_Brief_.
Please copy every line with the string "bold" from the entries below.
------------------------------
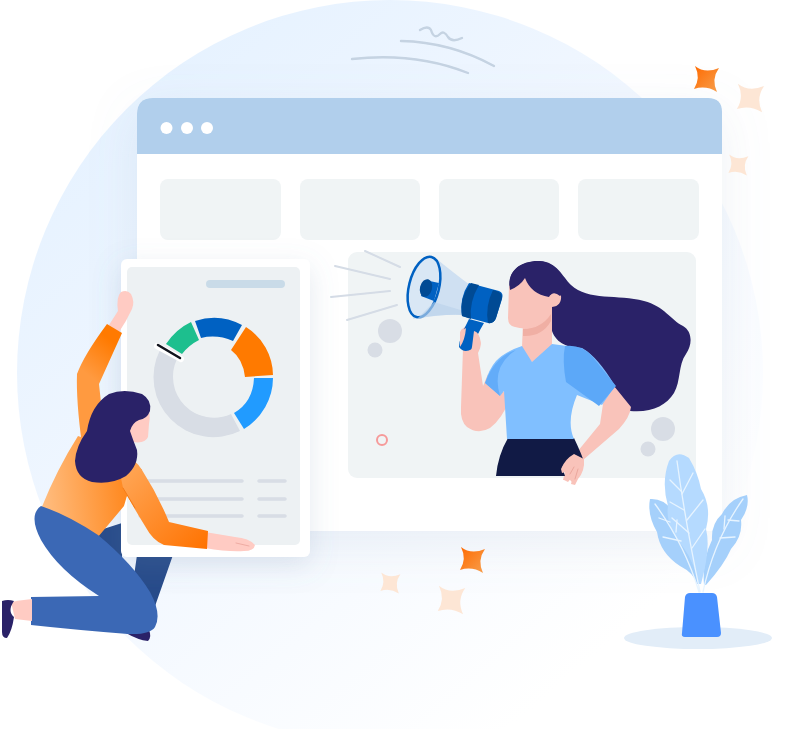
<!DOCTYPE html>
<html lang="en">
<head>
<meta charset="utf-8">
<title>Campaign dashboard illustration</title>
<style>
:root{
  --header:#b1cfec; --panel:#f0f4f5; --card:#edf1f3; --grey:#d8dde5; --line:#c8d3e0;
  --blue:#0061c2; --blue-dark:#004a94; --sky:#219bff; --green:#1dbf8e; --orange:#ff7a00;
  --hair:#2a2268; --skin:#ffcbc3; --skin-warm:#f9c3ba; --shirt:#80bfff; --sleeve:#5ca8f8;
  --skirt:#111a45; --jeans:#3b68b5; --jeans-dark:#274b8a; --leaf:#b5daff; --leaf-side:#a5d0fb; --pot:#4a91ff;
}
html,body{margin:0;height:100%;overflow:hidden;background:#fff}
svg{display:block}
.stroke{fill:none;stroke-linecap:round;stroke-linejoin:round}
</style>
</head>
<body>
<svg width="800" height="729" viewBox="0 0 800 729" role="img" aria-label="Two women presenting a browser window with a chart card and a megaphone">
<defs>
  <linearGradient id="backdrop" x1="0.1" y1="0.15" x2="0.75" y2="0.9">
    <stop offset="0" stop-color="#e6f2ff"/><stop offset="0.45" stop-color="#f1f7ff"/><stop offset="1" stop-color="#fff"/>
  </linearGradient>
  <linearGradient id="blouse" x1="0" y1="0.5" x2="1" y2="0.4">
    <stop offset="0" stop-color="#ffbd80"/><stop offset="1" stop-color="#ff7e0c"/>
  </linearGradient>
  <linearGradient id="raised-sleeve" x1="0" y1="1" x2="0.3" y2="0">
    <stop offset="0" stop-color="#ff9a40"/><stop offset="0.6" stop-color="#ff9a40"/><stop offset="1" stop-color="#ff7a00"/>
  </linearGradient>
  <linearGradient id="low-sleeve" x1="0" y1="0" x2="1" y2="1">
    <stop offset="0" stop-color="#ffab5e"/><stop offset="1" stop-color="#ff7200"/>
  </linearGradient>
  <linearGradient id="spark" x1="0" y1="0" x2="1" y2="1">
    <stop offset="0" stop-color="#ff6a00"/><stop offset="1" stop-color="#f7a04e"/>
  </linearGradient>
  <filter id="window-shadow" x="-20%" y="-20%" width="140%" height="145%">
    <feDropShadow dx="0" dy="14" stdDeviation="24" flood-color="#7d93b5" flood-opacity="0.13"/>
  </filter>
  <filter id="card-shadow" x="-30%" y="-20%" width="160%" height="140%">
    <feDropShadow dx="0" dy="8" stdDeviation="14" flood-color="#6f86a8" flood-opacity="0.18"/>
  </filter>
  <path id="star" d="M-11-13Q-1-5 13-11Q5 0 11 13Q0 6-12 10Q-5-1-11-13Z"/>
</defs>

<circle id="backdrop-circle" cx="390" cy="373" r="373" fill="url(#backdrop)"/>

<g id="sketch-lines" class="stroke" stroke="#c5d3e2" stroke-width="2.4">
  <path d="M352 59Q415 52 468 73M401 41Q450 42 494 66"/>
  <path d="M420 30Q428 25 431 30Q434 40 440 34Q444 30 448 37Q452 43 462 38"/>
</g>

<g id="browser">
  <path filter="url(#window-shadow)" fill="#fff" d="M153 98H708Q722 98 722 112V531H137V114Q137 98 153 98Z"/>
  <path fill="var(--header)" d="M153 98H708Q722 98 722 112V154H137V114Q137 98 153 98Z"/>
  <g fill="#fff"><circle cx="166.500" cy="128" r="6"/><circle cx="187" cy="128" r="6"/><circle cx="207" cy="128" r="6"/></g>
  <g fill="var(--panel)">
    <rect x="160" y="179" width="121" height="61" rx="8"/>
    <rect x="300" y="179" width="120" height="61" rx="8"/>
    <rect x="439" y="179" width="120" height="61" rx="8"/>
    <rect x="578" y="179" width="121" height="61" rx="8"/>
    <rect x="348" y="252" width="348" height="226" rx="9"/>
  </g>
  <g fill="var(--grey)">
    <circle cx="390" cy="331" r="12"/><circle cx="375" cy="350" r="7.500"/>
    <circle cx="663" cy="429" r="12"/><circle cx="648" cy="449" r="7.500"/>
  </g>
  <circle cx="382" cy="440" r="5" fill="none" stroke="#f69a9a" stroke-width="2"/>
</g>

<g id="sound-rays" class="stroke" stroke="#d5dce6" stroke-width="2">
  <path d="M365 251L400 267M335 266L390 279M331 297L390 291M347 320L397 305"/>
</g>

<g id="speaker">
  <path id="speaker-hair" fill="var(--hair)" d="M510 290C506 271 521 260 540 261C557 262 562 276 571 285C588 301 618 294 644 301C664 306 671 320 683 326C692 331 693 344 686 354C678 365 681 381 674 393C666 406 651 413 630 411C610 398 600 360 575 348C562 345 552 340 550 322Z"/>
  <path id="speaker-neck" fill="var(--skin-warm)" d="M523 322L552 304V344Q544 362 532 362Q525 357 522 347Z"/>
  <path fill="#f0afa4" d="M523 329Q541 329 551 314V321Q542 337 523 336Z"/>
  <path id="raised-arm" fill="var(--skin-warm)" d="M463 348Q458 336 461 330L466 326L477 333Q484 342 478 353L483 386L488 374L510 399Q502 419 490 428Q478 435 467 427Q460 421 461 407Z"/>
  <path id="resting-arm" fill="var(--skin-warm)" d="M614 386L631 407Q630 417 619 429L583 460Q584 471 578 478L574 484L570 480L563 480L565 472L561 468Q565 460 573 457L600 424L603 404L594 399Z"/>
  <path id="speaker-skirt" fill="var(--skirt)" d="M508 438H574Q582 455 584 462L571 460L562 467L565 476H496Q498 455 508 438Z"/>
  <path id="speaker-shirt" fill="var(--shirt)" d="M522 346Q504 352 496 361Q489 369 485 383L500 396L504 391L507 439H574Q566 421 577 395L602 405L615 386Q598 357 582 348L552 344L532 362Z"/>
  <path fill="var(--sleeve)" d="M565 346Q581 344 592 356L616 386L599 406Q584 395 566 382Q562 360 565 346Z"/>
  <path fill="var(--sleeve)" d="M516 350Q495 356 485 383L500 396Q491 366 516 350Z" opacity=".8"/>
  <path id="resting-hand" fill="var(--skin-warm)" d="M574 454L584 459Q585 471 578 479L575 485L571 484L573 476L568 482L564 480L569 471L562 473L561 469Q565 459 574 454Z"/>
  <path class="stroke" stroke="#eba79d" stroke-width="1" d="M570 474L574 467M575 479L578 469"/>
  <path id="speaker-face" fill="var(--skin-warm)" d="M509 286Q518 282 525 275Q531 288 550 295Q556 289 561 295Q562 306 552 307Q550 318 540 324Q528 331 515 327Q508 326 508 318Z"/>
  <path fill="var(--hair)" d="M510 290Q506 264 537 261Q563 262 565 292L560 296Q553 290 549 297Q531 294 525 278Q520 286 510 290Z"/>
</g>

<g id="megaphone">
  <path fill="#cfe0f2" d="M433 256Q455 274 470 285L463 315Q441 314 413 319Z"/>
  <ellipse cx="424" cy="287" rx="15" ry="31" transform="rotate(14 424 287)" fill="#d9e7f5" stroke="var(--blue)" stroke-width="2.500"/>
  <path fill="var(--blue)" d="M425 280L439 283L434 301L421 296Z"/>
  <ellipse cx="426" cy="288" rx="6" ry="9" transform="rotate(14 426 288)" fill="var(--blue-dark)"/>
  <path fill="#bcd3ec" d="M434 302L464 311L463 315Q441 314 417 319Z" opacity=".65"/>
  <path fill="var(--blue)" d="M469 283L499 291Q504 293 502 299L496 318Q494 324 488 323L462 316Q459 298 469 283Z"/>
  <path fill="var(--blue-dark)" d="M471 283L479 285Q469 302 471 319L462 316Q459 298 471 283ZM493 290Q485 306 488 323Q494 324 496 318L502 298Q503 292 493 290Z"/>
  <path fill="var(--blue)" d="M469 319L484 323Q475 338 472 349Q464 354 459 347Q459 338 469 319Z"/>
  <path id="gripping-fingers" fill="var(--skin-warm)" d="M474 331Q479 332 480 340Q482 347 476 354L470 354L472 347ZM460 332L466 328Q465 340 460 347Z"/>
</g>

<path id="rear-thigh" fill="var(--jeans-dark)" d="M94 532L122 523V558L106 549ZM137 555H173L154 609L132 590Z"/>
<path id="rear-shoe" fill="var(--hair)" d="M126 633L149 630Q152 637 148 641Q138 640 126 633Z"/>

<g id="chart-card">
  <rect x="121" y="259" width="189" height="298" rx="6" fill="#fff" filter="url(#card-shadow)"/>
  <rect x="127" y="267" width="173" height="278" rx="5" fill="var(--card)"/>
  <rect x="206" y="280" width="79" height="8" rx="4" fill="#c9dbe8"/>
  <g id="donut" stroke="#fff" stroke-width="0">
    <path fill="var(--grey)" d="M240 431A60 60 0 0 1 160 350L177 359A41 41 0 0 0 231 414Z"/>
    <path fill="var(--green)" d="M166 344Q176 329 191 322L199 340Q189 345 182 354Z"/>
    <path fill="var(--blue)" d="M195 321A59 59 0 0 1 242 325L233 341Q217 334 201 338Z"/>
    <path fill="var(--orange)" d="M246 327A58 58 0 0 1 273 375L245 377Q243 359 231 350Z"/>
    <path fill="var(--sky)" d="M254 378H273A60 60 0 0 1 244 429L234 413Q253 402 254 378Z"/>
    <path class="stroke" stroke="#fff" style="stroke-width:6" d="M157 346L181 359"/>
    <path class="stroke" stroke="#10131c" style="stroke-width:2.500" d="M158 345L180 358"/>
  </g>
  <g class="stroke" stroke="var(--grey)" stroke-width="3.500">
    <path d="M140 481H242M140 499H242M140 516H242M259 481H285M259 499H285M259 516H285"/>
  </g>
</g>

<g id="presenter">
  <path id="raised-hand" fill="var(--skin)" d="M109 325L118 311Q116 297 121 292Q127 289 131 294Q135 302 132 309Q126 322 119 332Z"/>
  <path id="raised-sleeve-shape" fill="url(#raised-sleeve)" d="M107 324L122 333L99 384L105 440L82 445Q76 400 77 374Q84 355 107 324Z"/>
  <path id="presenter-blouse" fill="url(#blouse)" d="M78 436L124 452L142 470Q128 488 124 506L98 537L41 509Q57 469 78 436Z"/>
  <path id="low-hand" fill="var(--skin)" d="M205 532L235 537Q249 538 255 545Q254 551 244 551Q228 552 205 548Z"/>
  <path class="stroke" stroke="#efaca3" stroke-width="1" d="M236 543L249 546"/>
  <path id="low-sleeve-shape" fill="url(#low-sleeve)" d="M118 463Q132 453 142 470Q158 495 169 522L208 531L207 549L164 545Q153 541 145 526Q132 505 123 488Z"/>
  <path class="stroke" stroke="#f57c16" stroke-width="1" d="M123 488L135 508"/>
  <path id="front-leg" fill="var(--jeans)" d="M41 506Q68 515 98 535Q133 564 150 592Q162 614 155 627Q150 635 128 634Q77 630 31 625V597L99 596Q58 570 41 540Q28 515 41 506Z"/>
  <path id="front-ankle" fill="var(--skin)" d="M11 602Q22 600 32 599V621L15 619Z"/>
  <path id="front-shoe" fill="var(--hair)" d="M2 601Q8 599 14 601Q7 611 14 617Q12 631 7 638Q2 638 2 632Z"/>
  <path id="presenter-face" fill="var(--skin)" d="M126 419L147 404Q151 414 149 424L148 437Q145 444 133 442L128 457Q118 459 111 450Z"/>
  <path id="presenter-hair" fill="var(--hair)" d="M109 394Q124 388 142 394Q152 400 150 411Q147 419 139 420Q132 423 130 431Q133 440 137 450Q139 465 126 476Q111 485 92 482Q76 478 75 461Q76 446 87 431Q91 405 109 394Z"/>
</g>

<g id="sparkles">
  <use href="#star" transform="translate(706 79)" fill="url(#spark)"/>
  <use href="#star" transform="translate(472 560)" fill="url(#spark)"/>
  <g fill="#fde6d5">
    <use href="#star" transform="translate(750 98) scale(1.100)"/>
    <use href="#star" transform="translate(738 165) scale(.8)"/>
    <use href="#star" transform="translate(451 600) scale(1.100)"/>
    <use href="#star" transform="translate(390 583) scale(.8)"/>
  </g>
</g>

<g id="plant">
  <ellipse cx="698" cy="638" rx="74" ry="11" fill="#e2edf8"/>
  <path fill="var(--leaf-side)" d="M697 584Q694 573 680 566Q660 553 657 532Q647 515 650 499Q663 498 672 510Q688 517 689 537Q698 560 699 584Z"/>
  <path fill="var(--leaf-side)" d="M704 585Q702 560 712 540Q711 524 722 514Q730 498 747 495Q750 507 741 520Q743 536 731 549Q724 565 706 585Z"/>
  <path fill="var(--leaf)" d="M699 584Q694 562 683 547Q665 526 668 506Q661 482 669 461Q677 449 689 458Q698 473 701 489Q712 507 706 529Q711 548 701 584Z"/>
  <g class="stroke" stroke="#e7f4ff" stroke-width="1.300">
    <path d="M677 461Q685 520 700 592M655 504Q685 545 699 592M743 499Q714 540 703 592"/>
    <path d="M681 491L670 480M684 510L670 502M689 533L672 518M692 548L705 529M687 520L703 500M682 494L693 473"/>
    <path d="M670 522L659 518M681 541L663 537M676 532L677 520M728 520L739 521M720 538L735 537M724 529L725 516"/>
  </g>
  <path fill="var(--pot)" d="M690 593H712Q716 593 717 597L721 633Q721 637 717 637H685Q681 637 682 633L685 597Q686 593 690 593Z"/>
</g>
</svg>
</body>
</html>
------------------------------
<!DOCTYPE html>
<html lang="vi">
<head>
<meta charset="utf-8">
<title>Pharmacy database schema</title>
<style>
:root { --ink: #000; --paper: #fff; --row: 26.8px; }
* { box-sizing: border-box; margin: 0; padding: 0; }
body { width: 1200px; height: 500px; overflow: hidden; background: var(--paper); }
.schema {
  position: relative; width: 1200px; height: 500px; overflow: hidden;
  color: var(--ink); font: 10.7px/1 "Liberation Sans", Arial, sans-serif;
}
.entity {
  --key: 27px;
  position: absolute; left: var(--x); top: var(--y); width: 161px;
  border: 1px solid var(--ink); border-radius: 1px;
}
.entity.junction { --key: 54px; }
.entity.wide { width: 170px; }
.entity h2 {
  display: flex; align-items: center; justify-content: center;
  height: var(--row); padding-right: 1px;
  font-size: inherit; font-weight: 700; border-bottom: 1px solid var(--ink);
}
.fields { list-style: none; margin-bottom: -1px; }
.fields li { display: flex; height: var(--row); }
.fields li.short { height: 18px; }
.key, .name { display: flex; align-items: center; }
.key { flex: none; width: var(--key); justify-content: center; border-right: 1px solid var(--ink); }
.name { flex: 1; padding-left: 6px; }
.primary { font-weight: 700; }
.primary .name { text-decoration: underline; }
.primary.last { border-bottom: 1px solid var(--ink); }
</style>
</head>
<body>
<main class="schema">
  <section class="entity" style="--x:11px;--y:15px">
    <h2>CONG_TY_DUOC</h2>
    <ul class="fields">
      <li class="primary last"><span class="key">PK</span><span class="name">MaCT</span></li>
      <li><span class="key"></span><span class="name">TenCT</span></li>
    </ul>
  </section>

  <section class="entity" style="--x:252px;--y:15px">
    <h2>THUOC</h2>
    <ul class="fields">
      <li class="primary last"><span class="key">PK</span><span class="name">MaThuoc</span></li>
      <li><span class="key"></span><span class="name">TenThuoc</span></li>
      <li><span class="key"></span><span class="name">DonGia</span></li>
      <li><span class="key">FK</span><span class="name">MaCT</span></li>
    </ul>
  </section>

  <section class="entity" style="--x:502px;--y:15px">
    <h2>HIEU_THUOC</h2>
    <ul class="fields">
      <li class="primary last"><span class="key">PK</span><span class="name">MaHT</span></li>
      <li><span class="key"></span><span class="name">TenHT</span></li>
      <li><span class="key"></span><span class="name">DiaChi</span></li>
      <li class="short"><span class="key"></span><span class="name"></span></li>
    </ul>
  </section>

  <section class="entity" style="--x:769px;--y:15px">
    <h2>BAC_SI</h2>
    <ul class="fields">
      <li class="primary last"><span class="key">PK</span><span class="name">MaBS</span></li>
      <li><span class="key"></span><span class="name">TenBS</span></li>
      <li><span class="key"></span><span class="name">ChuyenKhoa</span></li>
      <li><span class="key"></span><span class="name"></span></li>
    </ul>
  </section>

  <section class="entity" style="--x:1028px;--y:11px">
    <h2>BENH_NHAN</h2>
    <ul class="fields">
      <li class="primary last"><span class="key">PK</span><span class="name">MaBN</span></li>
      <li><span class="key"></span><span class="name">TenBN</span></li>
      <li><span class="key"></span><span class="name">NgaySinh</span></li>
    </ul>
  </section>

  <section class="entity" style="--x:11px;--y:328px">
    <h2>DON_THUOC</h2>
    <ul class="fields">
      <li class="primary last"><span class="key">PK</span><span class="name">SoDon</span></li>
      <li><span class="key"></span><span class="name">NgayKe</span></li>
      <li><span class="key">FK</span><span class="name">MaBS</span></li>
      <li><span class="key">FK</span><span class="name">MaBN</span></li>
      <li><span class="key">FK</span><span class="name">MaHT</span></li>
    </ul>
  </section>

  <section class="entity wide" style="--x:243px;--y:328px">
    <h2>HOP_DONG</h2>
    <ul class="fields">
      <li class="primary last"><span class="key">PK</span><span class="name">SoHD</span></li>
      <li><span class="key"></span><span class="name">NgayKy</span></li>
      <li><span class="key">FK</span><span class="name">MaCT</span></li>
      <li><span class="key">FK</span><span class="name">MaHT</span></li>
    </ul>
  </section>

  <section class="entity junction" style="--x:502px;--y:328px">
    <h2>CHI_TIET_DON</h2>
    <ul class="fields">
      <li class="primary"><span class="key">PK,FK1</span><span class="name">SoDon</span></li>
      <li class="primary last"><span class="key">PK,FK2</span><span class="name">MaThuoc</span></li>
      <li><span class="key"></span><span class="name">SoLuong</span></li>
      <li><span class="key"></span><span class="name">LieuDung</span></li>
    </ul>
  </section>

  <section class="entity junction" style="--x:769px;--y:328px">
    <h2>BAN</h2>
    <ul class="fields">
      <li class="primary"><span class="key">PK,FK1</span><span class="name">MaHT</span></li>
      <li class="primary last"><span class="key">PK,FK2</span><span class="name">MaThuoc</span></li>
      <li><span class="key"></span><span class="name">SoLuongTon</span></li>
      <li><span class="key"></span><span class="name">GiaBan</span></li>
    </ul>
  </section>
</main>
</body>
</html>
------------------------------
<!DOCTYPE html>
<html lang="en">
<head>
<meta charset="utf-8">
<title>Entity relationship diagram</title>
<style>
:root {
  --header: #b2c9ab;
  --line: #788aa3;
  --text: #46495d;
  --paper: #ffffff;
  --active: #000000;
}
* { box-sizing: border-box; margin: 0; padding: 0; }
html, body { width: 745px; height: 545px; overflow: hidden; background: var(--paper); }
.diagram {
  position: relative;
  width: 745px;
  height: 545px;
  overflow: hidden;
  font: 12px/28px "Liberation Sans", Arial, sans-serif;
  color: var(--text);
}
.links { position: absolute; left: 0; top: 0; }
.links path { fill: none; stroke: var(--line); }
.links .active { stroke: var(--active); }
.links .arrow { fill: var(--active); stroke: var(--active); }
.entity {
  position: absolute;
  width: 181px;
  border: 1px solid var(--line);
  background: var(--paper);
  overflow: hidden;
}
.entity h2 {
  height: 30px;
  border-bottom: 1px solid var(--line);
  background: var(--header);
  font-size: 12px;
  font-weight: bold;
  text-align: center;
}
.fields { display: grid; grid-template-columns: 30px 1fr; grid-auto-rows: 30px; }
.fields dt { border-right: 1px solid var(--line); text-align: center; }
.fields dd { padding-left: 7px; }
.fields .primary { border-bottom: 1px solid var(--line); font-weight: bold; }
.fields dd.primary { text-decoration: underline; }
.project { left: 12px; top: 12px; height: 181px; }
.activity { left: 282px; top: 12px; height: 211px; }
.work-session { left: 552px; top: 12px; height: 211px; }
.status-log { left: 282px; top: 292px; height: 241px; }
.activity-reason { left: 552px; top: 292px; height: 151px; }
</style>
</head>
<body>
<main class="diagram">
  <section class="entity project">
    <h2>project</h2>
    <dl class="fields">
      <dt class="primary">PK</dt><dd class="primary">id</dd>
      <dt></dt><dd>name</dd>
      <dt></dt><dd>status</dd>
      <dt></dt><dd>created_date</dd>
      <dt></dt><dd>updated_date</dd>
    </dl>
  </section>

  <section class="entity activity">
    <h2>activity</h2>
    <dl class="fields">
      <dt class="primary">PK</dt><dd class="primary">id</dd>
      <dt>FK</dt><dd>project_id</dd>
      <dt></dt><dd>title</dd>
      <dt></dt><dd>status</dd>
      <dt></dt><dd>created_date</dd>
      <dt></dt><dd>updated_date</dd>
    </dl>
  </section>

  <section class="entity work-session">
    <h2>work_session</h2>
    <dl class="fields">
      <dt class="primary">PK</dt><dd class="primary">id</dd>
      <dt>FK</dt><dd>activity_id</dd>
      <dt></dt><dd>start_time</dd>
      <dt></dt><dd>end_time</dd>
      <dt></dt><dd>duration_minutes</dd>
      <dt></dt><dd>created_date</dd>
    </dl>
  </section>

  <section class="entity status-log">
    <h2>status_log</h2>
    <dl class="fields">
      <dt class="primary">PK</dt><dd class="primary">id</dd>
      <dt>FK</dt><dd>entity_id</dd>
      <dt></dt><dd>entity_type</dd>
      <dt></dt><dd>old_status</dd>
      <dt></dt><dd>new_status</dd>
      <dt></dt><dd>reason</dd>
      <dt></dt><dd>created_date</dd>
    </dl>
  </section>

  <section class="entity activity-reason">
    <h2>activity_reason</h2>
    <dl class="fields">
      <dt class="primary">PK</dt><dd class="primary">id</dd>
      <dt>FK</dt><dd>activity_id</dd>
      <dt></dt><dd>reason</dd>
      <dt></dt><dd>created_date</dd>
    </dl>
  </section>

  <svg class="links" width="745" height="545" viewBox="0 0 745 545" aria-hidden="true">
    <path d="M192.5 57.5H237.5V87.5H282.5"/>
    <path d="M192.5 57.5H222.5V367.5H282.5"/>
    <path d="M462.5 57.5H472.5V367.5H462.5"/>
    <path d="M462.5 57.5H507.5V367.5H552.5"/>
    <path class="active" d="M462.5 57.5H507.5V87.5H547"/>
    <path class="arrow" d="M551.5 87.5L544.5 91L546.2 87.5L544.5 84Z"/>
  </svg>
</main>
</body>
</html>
------------------------------
_Written solution_.
  font-weight: bold;
.fields .primary { border-bottom: 1px solid var(--line); font-weight: bold; }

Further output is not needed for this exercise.